What you should do —
Return each line of the listing that has the word "gradientUnits" in it.
========================================
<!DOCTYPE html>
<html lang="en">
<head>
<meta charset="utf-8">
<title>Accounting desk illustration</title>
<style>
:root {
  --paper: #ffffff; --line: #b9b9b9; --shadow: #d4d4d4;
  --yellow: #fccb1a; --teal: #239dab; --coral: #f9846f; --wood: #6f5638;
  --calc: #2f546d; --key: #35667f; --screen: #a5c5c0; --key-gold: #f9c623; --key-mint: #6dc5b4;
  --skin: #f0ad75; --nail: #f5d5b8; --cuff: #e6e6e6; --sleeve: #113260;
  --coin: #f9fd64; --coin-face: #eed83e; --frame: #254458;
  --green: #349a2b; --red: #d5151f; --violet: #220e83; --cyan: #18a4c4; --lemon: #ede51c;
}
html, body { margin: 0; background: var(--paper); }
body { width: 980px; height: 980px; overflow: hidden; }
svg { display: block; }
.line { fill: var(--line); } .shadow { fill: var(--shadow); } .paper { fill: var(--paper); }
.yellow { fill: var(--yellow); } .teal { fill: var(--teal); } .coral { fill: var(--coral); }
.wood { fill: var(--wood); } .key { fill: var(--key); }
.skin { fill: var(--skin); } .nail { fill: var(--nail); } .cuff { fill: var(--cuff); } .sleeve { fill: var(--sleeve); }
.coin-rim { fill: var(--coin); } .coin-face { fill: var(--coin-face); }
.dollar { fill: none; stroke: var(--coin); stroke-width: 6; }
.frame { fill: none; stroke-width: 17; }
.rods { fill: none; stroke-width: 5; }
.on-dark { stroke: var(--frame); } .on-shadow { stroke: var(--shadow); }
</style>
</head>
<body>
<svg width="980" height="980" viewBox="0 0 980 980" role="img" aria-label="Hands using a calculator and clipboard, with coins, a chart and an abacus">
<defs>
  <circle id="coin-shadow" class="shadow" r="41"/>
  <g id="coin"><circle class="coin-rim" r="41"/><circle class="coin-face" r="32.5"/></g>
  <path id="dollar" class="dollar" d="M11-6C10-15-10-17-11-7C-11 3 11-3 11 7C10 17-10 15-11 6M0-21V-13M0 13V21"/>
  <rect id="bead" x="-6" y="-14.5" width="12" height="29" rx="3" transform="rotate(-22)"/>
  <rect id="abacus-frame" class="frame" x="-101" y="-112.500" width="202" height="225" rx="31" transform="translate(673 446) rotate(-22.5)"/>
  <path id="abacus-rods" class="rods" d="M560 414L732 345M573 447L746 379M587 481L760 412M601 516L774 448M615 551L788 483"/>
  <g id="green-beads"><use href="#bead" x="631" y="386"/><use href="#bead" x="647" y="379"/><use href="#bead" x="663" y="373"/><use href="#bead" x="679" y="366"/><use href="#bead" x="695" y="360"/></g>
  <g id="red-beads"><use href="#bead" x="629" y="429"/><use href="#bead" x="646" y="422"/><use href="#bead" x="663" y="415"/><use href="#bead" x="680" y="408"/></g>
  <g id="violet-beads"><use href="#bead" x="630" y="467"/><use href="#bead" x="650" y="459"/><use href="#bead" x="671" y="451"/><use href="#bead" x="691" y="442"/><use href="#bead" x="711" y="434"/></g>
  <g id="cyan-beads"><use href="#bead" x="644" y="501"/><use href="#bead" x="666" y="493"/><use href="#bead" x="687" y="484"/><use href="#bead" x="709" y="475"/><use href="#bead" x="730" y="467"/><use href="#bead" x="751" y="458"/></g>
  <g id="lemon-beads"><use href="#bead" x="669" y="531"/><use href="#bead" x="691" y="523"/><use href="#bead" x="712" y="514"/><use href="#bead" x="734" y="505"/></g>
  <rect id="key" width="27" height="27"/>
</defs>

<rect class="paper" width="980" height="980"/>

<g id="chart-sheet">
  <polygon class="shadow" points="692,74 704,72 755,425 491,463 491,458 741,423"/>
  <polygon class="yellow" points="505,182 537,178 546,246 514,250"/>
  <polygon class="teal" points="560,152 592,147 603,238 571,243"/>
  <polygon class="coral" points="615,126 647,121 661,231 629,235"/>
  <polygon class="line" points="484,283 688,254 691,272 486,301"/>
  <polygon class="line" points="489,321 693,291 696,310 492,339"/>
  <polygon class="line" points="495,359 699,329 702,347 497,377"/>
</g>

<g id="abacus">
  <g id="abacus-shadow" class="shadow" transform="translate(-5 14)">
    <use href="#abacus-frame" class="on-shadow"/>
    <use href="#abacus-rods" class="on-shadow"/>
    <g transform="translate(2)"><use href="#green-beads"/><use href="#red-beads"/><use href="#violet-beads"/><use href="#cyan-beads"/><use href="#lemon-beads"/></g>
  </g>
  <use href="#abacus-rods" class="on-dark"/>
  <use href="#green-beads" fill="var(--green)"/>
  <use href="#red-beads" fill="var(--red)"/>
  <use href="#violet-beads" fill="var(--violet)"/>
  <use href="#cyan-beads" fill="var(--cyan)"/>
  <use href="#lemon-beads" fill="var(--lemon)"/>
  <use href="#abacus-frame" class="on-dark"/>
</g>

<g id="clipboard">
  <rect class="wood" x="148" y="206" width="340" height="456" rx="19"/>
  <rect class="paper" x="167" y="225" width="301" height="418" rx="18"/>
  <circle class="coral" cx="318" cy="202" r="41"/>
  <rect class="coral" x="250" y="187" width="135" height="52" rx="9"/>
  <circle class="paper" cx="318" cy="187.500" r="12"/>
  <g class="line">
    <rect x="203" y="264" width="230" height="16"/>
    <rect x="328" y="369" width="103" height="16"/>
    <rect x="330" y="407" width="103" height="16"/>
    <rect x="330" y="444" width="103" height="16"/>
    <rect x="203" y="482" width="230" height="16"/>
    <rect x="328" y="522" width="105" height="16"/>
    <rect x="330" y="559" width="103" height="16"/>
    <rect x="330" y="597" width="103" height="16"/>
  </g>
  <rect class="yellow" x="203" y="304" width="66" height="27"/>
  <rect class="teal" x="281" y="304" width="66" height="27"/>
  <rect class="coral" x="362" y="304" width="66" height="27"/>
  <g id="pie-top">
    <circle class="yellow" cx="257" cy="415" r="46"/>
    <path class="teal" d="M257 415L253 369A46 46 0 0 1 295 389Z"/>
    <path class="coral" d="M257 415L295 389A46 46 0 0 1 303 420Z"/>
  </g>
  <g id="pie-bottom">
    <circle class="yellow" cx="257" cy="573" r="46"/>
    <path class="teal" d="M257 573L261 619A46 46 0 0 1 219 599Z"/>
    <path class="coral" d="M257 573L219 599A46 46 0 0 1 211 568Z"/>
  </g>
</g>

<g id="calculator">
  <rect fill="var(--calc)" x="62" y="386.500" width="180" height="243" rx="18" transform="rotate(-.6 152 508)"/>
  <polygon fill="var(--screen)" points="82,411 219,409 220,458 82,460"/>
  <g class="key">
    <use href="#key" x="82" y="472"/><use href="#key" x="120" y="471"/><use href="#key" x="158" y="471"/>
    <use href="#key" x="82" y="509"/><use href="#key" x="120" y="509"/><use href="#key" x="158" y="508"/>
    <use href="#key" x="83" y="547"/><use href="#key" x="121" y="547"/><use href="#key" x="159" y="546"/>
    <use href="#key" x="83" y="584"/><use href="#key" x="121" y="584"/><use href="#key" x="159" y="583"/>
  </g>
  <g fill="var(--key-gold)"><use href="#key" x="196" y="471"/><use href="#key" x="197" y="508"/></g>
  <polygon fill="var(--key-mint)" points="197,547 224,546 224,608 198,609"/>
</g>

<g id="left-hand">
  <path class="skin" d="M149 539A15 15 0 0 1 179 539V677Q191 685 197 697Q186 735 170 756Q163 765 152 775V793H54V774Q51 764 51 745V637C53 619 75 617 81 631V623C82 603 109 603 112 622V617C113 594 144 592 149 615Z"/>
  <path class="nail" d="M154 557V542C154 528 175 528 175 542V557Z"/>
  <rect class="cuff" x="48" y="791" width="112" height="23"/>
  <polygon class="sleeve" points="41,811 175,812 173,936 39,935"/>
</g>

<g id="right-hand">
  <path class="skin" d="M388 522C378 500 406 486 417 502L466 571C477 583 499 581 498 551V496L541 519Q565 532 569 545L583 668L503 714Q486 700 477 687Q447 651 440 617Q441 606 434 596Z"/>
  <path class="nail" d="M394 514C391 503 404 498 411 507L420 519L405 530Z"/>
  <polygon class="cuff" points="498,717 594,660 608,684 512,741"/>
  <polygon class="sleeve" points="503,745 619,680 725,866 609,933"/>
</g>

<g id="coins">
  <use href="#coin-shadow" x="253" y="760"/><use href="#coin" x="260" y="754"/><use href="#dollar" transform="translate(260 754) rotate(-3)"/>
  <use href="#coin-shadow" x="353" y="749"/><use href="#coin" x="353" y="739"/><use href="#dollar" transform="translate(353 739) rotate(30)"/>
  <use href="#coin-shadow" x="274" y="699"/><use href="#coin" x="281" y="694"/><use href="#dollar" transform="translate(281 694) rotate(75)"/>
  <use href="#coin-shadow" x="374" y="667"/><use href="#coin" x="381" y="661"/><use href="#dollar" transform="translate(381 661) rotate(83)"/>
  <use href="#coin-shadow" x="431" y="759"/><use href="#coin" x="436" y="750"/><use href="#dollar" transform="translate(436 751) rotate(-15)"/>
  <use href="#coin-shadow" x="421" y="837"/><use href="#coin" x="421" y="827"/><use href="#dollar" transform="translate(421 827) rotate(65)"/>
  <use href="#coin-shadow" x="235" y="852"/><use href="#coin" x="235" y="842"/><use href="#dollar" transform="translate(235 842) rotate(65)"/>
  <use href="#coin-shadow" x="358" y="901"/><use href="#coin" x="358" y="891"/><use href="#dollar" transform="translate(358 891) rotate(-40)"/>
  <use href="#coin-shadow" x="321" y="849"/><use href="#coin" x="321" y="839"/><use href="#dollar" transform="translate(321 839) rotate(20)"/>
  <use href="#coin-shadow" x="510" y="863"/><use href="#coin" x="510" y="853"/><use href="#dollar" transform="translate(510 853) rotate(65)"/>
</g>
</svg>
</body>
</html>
========================================
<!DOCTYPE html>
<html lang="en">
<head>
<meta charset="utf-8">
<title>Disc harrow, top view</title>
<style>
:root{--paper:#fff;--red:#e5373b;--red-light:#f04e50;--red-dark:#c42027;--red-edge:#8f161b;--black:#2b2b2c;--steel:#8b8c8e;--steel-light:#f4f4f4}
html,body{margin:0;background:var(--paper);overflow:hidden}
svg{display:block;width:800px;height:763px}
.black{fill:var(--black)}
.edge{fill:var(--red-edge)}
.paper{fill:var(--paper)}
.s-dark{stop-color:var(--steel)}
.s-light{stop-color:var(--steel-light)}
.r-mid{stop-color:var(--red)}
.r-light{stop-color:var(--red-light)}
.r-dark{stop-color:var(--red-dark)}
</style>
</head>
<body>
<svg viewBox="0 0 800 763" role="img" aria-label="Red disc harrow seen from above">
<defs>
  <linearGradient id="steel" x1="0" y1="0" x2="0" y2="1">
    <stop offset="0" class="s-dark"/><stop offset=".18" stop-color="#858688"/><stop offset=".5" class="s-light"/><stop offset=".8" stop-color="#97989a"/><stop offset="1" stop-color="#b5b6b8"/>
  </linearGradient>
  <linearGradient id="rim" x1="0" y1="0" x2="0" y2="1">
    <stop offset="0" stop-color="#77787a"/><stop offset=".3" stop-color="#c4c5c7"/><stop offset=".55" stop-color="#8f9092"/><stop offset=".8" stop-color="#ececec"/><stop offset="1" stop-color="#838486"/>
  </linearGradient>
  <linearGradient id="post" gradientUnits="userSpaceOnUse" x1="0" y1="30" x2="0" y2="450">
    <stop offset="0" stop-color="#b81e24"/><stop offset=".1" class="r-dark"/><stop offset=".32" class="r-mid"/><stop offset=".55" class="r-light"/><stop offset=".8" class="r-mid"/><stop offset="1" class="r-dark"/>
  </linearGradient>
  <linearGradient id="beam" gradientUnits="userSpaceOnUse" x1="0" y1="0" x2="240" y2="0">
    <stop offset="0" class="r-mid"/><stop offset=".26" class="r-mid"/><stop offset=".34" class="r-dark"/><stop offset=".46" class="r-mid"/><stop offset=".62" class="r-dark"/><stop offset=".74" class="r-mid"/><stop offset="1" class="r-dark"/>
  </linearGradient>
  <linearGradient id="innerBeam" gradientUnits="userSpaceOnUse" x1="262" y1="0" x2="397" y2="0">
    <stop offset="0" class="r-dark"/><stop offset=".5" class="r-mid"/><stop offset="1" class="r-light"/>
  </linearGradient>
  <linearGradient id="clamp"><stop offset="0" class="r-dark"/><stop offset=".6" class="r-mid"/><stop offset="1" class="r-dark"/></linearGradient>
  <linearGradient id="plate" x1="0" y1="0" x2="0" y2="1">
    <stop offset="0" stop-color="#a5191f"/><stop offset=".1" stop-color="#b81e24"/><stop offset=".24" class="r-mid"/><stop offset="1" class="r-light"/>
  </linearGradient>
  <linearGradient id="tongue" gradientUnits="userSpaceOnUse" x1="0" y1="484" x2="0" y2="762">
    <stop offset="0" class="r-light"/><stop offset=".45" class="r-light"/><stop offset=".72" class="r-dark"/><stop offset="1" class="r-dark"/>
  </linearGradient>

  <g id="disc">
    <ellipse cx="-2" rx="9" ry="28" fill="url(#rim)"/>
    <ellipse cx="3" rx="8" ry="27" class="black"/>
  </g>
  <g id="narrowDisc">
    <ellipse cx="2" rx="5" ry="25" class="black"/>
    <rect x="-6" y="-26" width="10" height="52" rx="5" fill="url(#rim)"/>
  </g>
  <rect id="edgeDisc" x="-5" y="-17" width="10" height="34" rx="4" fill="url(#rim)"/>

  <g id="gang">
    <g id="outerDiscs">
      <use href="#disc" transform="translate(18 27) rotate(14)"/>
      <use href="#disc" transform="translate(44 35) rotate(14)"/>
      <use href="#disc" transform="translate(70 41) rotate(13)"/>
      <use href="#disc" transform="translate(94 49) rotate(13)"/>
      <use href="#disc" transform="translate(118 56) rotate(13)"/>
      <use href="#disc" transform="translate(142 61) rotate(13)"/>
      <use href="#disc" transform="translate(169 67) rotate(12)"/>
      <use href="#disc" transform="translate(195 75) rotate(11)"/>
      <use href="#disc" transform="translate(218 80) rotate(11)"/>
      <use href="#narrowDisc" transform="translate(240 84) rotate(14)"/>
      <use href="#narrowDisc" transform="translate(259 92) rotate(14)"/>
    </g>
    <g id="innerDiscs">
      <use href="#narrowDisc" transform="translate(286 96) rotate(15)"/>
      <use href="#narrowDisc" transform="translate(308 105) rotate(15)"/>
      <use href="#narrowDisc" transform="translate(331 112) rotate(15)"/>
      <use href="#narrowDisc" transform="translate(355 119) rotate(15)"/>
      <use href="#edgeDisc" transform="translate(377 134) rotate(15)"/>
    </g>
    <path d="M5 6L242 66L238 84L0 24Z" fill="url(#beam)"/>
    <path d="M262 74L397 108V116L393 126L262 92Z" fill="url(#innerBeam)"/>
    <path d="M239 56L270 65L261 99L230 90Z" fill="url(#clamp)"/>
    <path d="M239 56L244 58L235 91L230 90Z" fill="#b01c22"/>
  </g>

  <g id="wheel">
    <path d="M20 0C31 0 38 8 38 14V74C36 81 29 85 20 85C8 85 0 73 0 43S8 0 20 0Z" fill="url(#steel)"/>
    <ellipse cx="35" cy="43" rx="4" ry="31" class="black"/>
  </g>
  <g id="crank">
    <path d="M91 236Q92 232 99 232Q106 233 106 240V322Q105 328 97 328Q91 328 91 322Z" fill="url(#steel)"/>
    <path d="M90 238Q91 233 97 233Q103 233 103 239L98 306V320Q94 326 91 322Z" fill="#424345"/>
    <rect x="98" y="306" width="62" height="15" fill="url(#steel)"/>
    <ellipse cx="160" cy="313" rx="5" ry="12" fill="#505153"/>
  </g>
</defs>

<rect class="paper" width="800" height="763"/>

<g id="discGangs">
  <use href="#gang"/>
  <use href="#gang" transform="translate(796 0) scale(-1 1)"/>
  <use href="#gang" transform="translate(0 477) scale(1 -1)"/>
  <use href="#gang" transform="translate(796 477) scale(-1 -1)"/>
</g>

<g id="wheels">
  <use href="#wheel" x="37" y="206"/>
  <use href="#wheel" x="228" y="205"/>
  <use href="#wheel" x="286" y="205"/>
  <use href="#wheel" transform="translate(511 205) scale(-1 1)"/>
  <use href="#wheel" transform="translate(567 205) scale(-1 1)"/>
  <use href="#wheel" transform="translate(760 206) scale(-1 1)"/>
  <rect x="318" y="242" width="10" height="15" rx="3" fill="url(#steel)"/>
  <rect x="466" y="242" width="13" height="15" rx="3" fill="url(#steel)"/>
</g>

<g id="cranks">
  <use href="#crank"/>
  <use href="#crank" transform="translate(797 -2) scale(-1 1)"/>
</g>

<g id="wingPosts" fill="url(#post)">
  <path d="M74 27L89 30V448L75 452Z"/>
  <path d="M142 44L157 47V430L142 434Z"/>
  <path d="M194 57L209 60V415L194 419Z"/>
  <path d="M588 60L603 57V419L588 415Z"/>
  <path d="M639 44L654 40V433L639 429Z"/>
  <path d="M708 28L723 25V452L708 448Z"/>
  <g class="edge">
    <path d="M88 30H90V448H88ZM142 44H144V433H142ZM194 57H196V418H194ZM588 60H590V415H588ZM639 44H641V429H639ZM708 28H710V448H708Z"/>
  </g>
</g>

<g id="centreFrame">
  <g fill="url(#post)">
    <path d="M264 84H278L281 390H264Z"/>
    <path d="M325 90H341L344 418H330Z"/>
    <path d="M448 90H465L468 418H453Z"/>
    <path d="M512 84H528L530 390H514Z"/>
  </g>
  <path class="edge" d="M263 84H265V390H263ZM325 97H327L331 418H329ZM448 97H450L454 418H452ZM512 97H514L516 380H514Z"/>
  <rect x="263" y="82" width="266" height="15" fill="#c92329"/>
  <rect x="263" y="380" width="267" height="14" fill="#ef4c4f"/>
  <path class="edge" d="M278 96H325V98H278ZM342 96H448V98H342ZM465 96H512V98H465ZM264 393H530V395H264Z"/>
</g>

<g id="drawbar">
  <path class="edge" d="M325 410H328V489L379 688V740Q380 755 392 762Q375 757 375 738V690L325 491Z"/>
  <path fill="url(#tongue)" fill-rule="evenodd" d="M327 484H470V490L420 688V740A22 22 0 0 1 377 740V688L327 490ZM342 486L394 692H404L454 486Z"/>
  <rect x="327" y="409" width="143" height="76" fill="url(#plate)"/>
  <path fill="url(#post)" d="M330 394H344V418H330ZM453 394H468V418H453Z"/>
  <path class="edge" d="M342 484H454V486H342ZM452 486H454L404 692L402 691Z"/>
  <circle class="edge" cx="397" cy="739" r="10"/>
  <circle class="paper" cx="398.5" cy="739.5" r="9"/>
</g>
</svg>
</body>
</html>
========================================
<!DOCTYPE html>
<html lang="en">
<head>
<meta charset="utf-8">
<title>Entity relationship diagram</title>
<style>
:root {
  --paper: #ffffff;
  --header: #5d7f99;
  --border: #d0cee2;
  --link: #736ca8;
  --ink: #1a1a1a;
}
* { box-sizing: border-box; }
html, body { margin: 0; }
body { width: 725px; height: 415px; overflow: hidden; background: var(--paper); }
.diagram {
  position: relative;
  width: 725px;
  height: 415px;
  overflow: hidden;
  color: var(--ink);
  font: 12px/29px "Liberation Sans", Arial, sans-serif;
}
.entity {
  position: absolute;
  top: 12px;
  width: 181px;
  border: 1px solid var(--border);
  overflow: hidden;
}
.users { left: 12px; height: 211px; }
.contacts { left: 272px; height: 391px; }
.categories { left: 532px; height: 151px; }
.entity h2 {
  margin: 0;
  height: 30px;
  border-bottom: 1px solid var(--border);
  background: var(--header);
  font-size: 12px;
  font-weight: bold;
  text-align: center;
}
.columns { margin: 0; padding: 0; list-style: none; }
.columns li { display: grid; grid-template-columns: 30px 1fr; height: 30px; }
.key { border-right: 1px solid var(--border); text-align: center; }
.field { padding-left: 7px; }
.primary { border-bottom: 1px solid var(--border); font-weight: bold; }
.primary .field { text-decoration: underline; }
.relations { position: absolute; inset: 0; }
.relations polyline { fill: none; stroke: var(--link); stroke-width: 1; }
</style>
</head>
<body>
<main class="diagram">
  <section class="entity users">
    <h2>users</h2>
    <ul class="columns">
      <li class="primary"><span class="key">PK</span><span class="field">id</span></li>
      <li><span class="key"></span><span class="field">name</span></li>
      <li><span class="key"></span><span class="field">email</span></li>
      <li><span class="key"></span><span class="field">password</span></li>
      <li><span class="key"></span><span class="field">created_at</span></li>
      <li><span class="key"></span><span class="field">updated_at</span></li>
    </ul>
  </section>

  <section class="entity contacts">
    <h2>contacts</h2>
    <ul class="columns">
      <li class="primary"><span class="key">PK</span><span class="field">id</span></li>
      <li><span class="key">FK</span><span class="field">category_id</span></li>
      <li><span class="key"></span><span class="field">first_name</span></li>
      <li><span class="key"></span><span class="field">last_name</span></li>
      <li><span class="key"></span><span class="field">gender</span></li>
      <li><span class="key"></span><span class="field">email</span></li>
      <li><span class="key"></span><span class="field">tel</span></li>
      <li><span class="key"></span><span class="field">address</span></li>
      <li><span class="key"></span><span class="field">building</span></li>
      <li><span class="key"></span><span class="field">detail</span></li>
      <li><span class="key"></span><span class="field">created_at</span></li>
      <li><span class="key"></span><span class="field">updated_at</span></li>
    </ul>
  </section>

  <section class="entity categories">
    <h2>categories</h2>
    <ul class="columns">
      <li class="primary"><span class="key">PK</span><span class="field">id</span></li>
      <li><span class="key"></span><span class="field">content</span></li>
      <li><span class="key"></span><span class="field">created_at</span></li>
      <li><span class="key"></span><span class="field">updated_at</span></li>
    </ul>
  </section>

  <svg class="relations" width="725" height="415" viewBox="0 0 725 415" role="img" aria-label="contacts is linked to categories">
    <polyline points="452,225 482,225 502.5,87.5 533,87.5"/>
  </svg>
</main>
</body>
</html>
========================================
Answer below —
  <linearGradient id="post" gradientUnits="userSpaceOnUse" x1="0" y1="30" x2="0" y2="450">
  <linearGradient id="beam" gradientUnits="userSpaceOnUse" x1="0" y1="0" x2="240" y2="0">
  <linearGradient id="innerBeam" gradientUnits="userSpaceOnUse" x1="262" y1="0" x2="397" y2="0">
  <linearGradient id="tongue" gradientUnits="userSpaceOnUse" x1="0" y1="484" x2="0" y2="762">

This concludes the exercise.